What you are asked to do :: Look through the data that follows and say how many of its lines contain "performance", giving the number only.

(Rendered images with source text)
◇ ◇ ◇ ◇ ◇

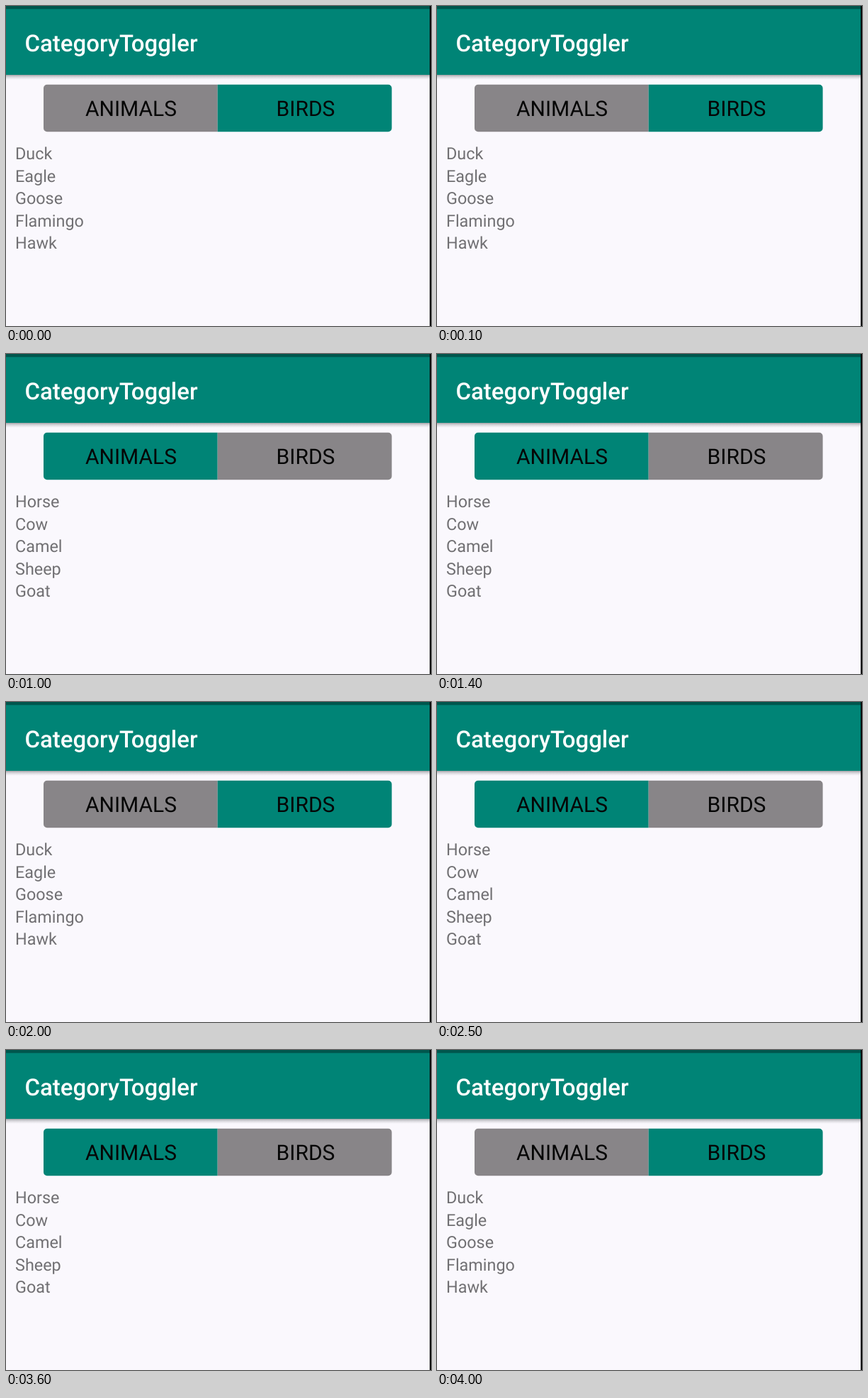
These frames come from a looping animation (600 by 451 pixels, 4100 ms). An HTML page:

```html
<!DOCTYPE html>
<html lang="en">
<head>
<meta charset="utf-8">
<title>Category toggle</title>
<style>
  html, body { margin: 0; width: 100%; height: 100%; overflow: hidden; background: #faf8fd; }
  svg { display: block; width: 600px; height: 451px; }
  text { font-family: Roboto, sans-serif; text-rendering: geometricPrecision; }
  .title { font-size: 33px; font-weight: 500; fill: #fff; }
  .label { font-size: 30px; fill: #050505; text-anchor: middle; }
  .item { font-size: 23.4px; fill: #717073; }
</style>
</head>
<body>
<svg viewBox="0 0 600 451">
  <defs>
    <linearGradient id="shade" x1="0" y1="0" x2="0" y2="1">
      <stop offset="0" stop-color="#77777b" stop-opacity=".7"/>
      <stop offset=".35" stop-color="#909095" stop-opacity=".4"/>
      <stop offset="1" stop-color="#b0b0b5" stop-opacity="0"/>
    </linearGradient>
  </defs>
  <rect width="600" height="451" fill="#faf8fd"/>
  <rect y="97" width="599" height="7" fill="url(#shade)"/>
  <rect width="599" height="97" fill="#008476"/>
  <rect width="599" height="4.3" fill="#00564d"/>
  <text class="title" x="26.4" y="64">CategoryToggler</text>

  <path id="left" d="M298.7 110.8H58a5 5 0 0 0-5 5v56.5a5 5 0 0 0 5 5H298.7z"/>
  <path id="right" d="M298.7 110.8H539.6a5 5 0 0 1 5 5v56.5a5 5 0 0 1-5 5H298.7z"/>
  <text class="label" x="176.5" y="155">ANIMALS</text>
  <text class="label" x="423" y="155">BIRDS</text>

  <g id="list"></g>
  <rect x="598.2" width="1.8" height="451" fill="#050505"/>
</svg>
<script>
  const LOOP = 4100;
  const TAPS = [300, 1500, 2300, 2800, 3300, 3800];
  const ON = "#008476", OFF = "#888588";
  const ANIMALS = ["Horse", "Cow", "Camel", "Sheep", "Goat"];
  const BIRDS = ["Duck", "Eagle", "Goose", "Flamingo", "Hawk"];

  const byId = id => document.getElementById(id);
  const left = byId("left"), right = byId("right"), list = byId("list");

  const rows = BIRDS.map((_, i) => {
    const row = document.createElementNS("http://www.w3.org/2000/svg", "text");
    row.setAttribute("class", "item");
    row.setAttribute("x", 13);
    row.setAttribute("y", 216 + i * 31.55);
    return list.appendChild(row);
  });

  let shown = null;

  // Every tap flips the selection; the loop begins on birds.
  function render(t) {
    const animals = TAPS.filter(tap => t >= tap).length % 2 === 1;
    if (animals === shown) return;
    shown = animals;
    left.setAttribute("fill", animals ? ON : OFF);
    right.setAttribute("fill", animals ? OFF : ON);
    const names = animals ? ANIMALS : BIRDS;
    rows.forEach((row, i) => { row.textContent = names[i]; });
  }

  const start = performance.now();
  function tick() {
    render((performance.now() - start) % LOOP);
    requestAnimationFrame(tick);
  }
  render(0);
  requestAnimationFrame(tick);
</script>
</body>
</html>
```
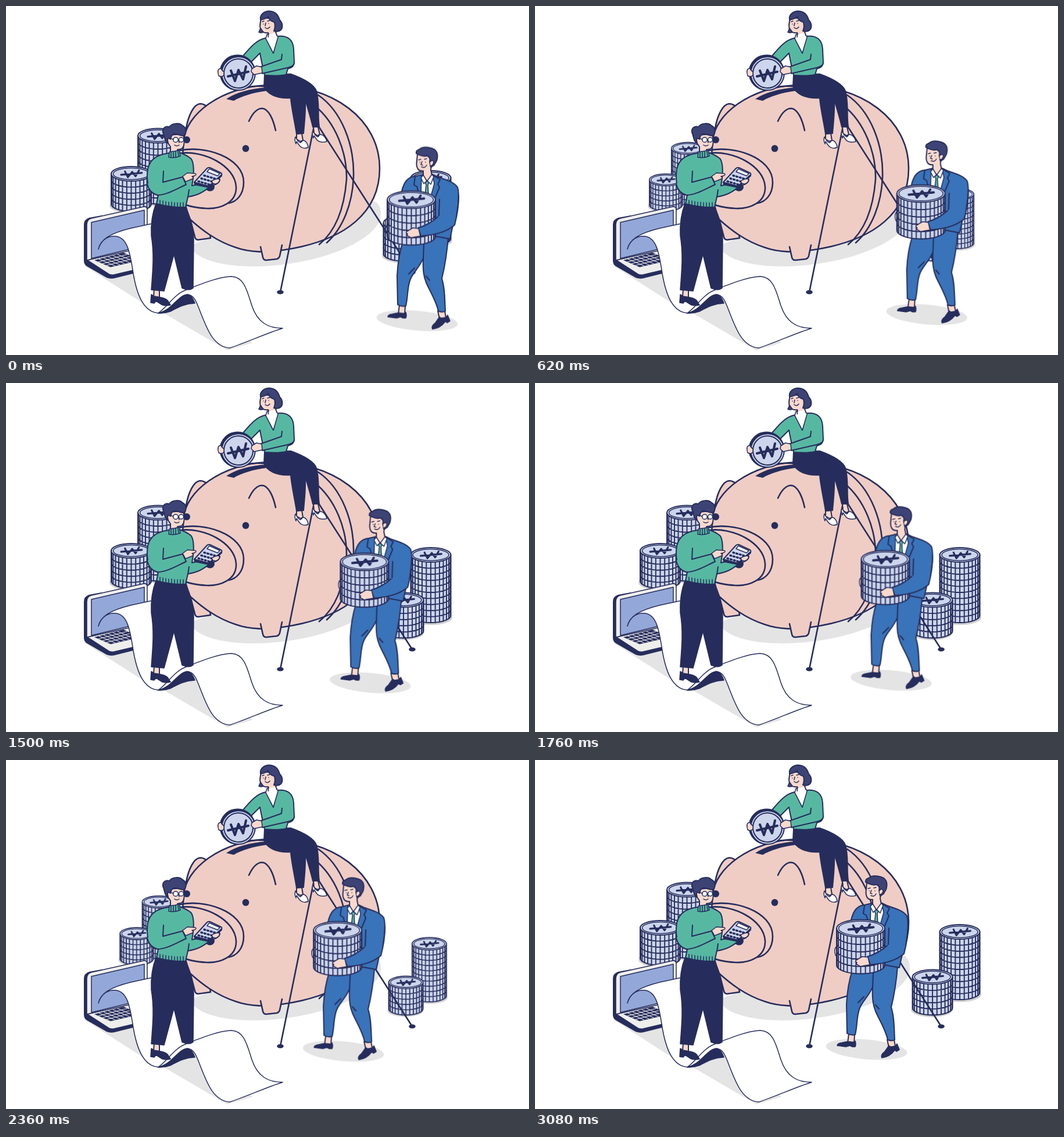
An HTML page for the animation above (6 s loop, 900 px wide and 600 px high).

```html
<!DOCTYPE html>
<html lang="en">
<head>
<meta charset="utf-8">
<title>Saving together</title>
<style>
  html, body { margin: 0; width: 100%; height: 100%; overflow: hidden; background: #fff; }
  svg { display: block; width: 900px; height: 600px; }
  svg * { stroke-linecap: round; stroke-linejoin: round; }
  .ink { stroke: #262d5c; stroke-width: 2; fill: none; }
  .thick { stroke-width: 2.6; }
  .thin { stroke-width: 1.5; }
  .navy { fill: #262d5c; }
  .hair { fill: #3d4374; }
  .pig { fill: #efcdc5; }
  .skin { fill: #f9d9cc; }
  .green { fill: #57b8a2; }
  .blue { fill: #3973b9; }
  .coin { fill: #ccd5ec; }
  .white { fill: #fff; }
  .grey { fill: #eeeeec; }
  .screen { fill: #93a8d8; }
  .shade { fill: #e4e4e4; }
  .shade2 { fill: #cfcfd1; }
</style>
</head>
<body>
<svg viewBox="0 0 900 600">
  <!-- ground shadows -->
  <path class="shade" d="M316 412C330 444 400 450 450 447C560 440 645 396 645 358C645 342 638 336 628 334L400 380Z"/>
  <path class="shade" d="M134 446L242 515L268 526L381 592L424 579L330 500L300 480L210 440Z"/>
  <ellipse class="shade" cx="298" cy="503" rx="61" ry="14" transform="rotate(-5 298 503)"/>

  <!-- piggy bank -->
  <g class="ink thick">
    <path class="pig" d="M318 370L325 397Q326 402 331 402L352 399L350 385"/>
    <path class="pig" d="M310 210C314 188 323 169 334 168C341 168 345 172 350 177"/>
    <path class="pig" d="M306 232C308 188 370 138 452 136C564 134 643 196 643 279C643 352 588 404 474 420C450 424 420 424 395 415C361 404 336 384 317 367C300 330 302 270 306 232Z"/>
    <path d="M537 153C577 180 600 238 598 295C596 340 580 382 552 407M532 172C566 200 587 250 586 298C582 350 566 388 539 410"/>
    <path class="pig" d="M438 414L442 432Q443 437 448 437L466 435Q470 434 471 430L475 411"/>
    <path d="M418 198C424 185 432 176 441 176C452 177 460 195 464 214"/>
    <path d="M297 249C340 238 409 260 409 303C409 325 396 337 383 339"/>
    <path d="M300 253C340 248 394 274 396 311C397 339 368 349 345 348C328 347 314 345 303 339"/>
    <path d="M414 140Q430 136 450 139"/>
  </g>
  <path class="navy" d="M379 160C395 149 420 142 448 140V146C425 149 405 155 392 163Z"/>
  <circle class="navy" cx="412.5" cy="245" r="5.9"/>
  <circle class="navy" cx="311" cy="230" r="6"/>
  <ellipse class="navy" cx="351" cy="311" rx="8" ry="7.5"/>

  <g id="leftPile"></g>
  <g id="rightPile"></g>

  <!-- ropes -->
  <path class="ink thick" d="M530 207L472 492M538 207L699 458"/>
  <ellipse class="navy" cx="472" cy="492" rx="5.8" ry="3.5"/>
  <ellipse class="navy" cx="699" cy="458" rx="5.8" ry="3.5"/>

  <!-- laptop -->
  <path class="navy" d="M134 376Q134 367 143 364L165 360V438L185 460L243 447V454L187 468Q180 470 173 467L140 448Q134 445 134 438Z"/>
  <g class="ink thin">
    <path class="grey" d="M140 437L236 414L280 440L186 462Q181 463 177 461Z"/>
    <path class="grey" d="M139 376Q139 367 147 365L237 345Q243 344 243 351V414L139 437Z"/>
    <path class="screen" d="M147 372L238 351V412L147 434Z"/>
  </g>
  <path class="navy" d="M152 437L202 424L232 437L180 449Z"/>
  <path stroke="#eeeeec" fill="none" d="M159 440L209 427M166 443L216 430M173 446L223 433M160 435L188 447M168 433L196 445M176 431L204 443M184 429L212 441M192 427L220 439"/>

  <!-- receipt -->
  <g class="ink thin">
    <path class="white" d="M159 418C162 402 178 391 215 382L252 374C288 380 293 430 296 450C299 470 303 482 310 488L290 520L262 528C236 526 225 495 219 460C213 420 208 399 190 396C176 394 164 402 159 418Z"/>
    <path class="white" d="M262 528C278 517 290 495 310 488C335 478 365 466 387 465C410 465 415 490 423 515C433 545 452 554 476 554C450 562 415 578 385 588C357 586 346 555 336 530C328 510 325 497 312 496C298 497 285 525 262 528Z"/>
    <path class="navy" d="M262 528C287 522 296 497 312 496C318 496 322 503 325 511C305 512 293 520 283 525Q272 529 262 528Z"/>
  </g>

  <!-- man with calculator -->
  <g class="ink">
    <path class="skin" d="M255 486L254 500L264 501V488Z"/>
    <path class="navy thin" d="M250 496L255 499C262 501 272 500 278 506L283 514Q276 516 269 514L258 507L255 511L249 510Z"/>
    <path class="navy thin" d="M258 340L309 345C318 365 323 385 323 402L322 485Q317 489 309 487L303 485L289 427L272 490L250 488C253 450 255 425 250 395C249 370 252 355 258 340Z"/>
    <path class="skin" d="M356 300Q368 294 368 299Q366 307 352 309L347 304Z"/>
    <path class="green" d="M280 253C262 255 248 262 244 280C241 300 243 318 262 325L259 340Q285 347 309 346L313 328C330 326 343 318 352 309L346 303L320 309C324 290 324 268 318 262Q310 256 299 252Z"/>
    <path class="green" d="M271 284L270 303L304 294L310 307C294 314 277 325 260 325C250 322 245 315 243 306"/>
    <path d="M313 329L315 316"/>
    <path class="thin" d="M265 334V341M270 335V342M275 336V343M280 337V344M285 337V344M290 338V345M295 338V345M300 338V345M305 338V345"/>
    <path class="skin" d="M280 222L305 220C308 234 307 243 301 246L295 247L296 250L283 251V242L279 236C275 232 277 226 281 226Z"/>
    <path class="green thin" d="M281 251Q290 250 298 248L300 258Q290 262 280 260ZM284 252V260M288 251V260M292 250V259M296 250L297 258"/>
    <path class="hair" d="M270 217C269 209 275 206 281 208C286 200 300 201 304 206C311 209 311 219 306 223C299 224 292 217 287 221C284 223 284 226 283 229Q278 225 278 231L279 236C272 232 274 226 270 217Z"/>
    <g class="thin"><circle class="white" cx="292" cy="230" r="4.3"/><circle class="white" cx="301.5" cy="230" r="4"/>
    <path d="M283 228L288 229M290 239Q294 242 298 239M297 231L298 235"/></g>
    <path class="navy" d="M324 303L349 309L371 289L371 292L350 312L325 307Z"/>
    <path class="coin" d="M324 303L346 279Q348 277 351 278L370 287Q373 289 370 291L351 308Q349 310 346 309Z"/>
    <path class="white thin" d="M350 280L368 288L364 292L346 285Z"/>
    <g id="keys"></g>
    <path class="skin thin" d="M304 293L312 287L326 288Q329 290 324 292L320 293Q325 296 319 298L309 302Z"/>
    <path class="skin thin" d="M354 301Q359 297 367 297Q369 303 361 306L356 305Z"/>
  </g>

  <!-- woman on top -->
  <g class="ink">
    <path class="skin" d="M500 218V229L507 233L511 231L509 219ZM529 207L530 219L536 223L540 221L537 208Z"/>
    <path class="white thin" d="M498 225C500 229 503 235 507 235L511 231C516 231 520 238 520 243C514 246 508 244 505 240L500 233L499 237Q496 231 498 225Z"/>
    <path class="white thin" d="M528 215C530 219 533 225 537 225L540 221C546 220 551 227 552 233C546 235 538 234 535 230L530 223L529 227Q526 221 528 215Z"/>
    <path class="navy" d="M445 118L490 117C512 125 530 135 534 146C540 165 536 190 539 207L528 208C524 190 519 176 515 160C516 185 513 205 512 219L500 220C497 200 491 175 490 158C465 160 448 150 444 138Z"/>
    <path class="green" d="M447 55C432 58 422 69 406 88L420 98L437 81C440 98 443 110 445 119Q468 121 482 118L485 108C493 106 496 102 496 97L495 74C494 58 485 50 467 52L460 81Z"/>
    <path class="white thin" d="M449 49L465 47L468 54L460 81L447 56Z"/>
    <path class="skin" d="M440 20C436 30 436 40 441 44C445 47 451 46 451 46L452 53L465 51L464 40L466 22Z"/>
    <path class="white" stroke="none" d="M452 49L465 46L467 54L452 57Z"/>
    <path class="thin" d="M452 47L451 53M464 45L466 51"/>
    <path class="hair" d="M438 24C436 14 446 8 455 9C465 10 469 17 471 24C476 29 477 37 473 41Q469 45 461 43Q464 36 462 28C456 27 452 22 451 18C447 23 441 23 438 24Z"/>
    <path class="hair thin" d="M438 38L435 45Q439 47 443 45Z"/>
    <path class="thin" d="M446 37Q450 41 454 36M441 27L444 26M450 26L454 25M447 29L446 34"/>
    <circle class="navy" cx="443" cy="31" r=".8" stroke="none"/><circle class="navy" cx="452" cy="30" r=".8" stroke="none"/>
    <circle class="navy" cx="398.5" cy="114.5" r="30"/>
    <circle class="coin" cx="400" cy="116" r="28.8"/>
    <circle cx="400" cy="116" r="25"/>
    <path style="stroke-width:4" d="M387 111L394 129L400 110L408 126L413 104M382 121L417 113"/>
    <path class="skin thin" d="M367 108Q363 110 366 120Q371 123 375 119V113Q371 111 370 107Z"/>
    <path class="green" d="M475 83L474 92L437 105L441 116L485 106C493 104 496 101 496 97"/>
    <path class="skin thin" d="M440 105L431 103L423 108L422 113L427 118L441 115Z"/>
  </g>

  <!-- man carrying coins -->
  <g id="carrier" class="ink">
    <ellipse class="shade" stroke="none" cx="570.5" cy="497.5" rx="70" ry="17" transform="rotate(5 570.5 497.5)"/>
    <path class="skin" d="M540 470L538 487L549 487L550 472ZM606 481L609 494L620 492L618 481Z"/>
    <path class="navy thin" d="M538 484L548 485L551 483Q553 488 551 493L546 493L542 491L535 493L520 491Q520 487 528 486Z"/>
    <path class="navy thin" d="M609 491Q614 496 619 493L623 488L627 498L622 501L619 499C613 507 605 511 597 512Q594 507 602 501Z"/>
    <path class="blue" d="M546 362C540 380 537 400 536 420L537 470Q544 474 551 472C555 458 553 440 559 426C564 414 576 404 581 390C580 412 582 422 586 432C594 450 603 463 607 481Q614 484 619 481C618 460 618 440 613 425C618 405 622 380 624 354L600 348Z"/>
    <path d="M582 366L581 392M556 417L566 407M586 421L592 428"/>
    <path class="blue" d="M568 249C555 250 548 258 544 275L530 310L560 350L600 352L627 357L632 334C641 315 644 280 640 268C633 258 618 255 605 250L597 246L581 246Z"/>
    <path class="white thin" d="M578 248L582 245L597 246L600 262L594 284H577Z"/>
    <path class="green thin" d="M584 259L588 257L591 260L589 264L590 282H584L586 264Z"/>
    <path class="skin" d="M571 211L594 213C598 225 594 234 594 238L596 248L588 258L581 249V240C572 241 568 234 570 222Z"/>
    <path class="white thin" d="M581 247L587 257L582 262L577 252ZM596 246L588 257L594 263L599 250Z"/>
    <path class="hair" d="M569 210C568 203 575 204 577 201C585 197 596 201 600 203C606 207 606 214 605 219C605 224 601 226 600 230L594 234L592 224C594 217 590 216 588 214C581 216 574 213 569 210Z"/>
    <path class="skin thin" d="M593 224Q598 220 599 225Q598 231 593 231"/>
    <path class="thin" d="M578 233Q584 236 587 230M573 221L577 220M583 220L587 219M579 224L577 229L580 230"/>
    <circle class="navy" cx="575.5" cy="225" r=".8" stroke="none"/><circle class="navy" cx="585" cy="225" r=".8" stroke="none"/>
    <path d="M567 250L565 264L570 267L574 280M600 249L610 255L606 263L609 268L602 285"/>
    <path class="skin thin" d="M520 320Q515 323 516 331Q517 339 523 340L527 330Z"/>
    <g id="held"></g>
    <path class="blue" stroke="none" d="M572 338L606 321L609 290L640 290L636 333Q618 347 577 352Z"/>
    <path d="M609 289L608 317M606 319C596 328 584 335 572 338L577 352C600 350 620 346 635 333C639 318 642 300 642 283"/>
    <path class="skin thin" d="M573 339L563 338L553 344Q550 347 554 348Q552 352 557 353Q559 356 564 354L576 352Z"/>
  </g>
</svg>
<script>
const $ = id => document.getElementById(id);
const LOOP = 6000;

// Pile of coins: cx, cy is the centre of the top face.
function pile(cx, cy, rx, ry, h, coins, ribs) {
  const arc = y => `M${cx - rx} ${y}A${rx} ${ry} 0 0 0 ${cx + rx} ${y}`;
  let lines = '';
  for (let i = 1; i < coins; i++) lines += arc(cy + h * i / coins);
  for (let i = 1; i < ribs; i++) {
    const a = Math.PI * i / ribs;
    const x = cx - rx * Math.cos(a), y = cy + ry * Math.sin(a);
    lines += `M${x.toFixed(1)} ${y.toFixed(1)}v${h}`;
  }
  const k = rx / 41.5;
  return `<g class="ink">
    <path class="coin" d="${arc(cy + h)}V${cy}H${cx - rx}Z"/>
    <path style="stroke-width:1.9" d="${lines}"/>
    <ellipse class="coin" cx="${cx}" cy="${cy}" rx="${rx}" ry="${ry}"/>
    <ellipse class="thin" cx="${cx}" cy="${cy}" rx="${rx - 3.5}" ry="${ry - 2.5}"/>
    <path transform="translate(${cx} ${cy}) scale(${k})" style="stroke-width:3.8"
      d="M-13 -5L-7 7L2 -4L9 5L16 -7M-21 2L22 -2"/></g>`;
}

const shadow = (x, y) =>
  `<ellipse class="shade2" cx="${x}" cy="${y}" rx="36" ry="13"/>`;

$('leftPile').innerHTML =
  shadow(260, 331) + pile(261.5, 223, 34.5, 12.5, 105, 10, 14) +
  shadow(214, 343) + pile(215.5, 288.5, 34.5, 12.5, 52, 5, 14);
$('rightPile').innerHTML =
  shadow(732, 403) + pile(731, 295.5, 34.5, 12.5, 104, 10, 14) +
  shadow(683, 429) + pile(684, 373, 34.5, 12.5, 53, 5, 14);
$('held').innerHTML = pile(560.5, 289.5, 41.5, 15, 63, 5, 16);

let keys = '';
for (let i = 0; i < 4; i++) for (let j = 0; j < 3; j++) {
  const x = 331 + i * 5.6 + j * 5, y = 301.5 + i * 1.6 - j * 5;
  keys += `<path style="stroke-width:3.4" d="M${x} ${y}l1.8 .5"/>`;
}
$('keys').innerHTML = keys;

// Each step: [time in ms, transform]
function play(id, steps) {
  $(id).animate(
    steps.map(([t, transform]) => ({ offset: t / LOOP, transform })),
    { duration: LOOP, iterations: Infinity });
}

function pulse(id, origin, starts) {
  const steps = [[0, 'scale(1)']];
  $(id).style.transformOrigin = origin;
  for (const t of starts)
    steps.push([t, 'scale(1)'], [t + 500, 'scale(.77)'], [t + 1000, 'scale(1)']);
  steps.push([LOOP, 'scale(1)']);
  play(id, steps);
}

pulse('leftPile', '271px 348px', [0, 1995]);
pulse('rightPile', '713px 438px', [50, 2050]);

play('carrier', [
  [0, 'translate(137px, 43.5px)'],
  [2550, 'translate(0px, 0px)'],
  [LOOP, 'translate(0px, 0px)']
]);
</script>
</body>
</html>
```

◇ ◇ ◇ ◇ ◇

Response to the exercise :: 2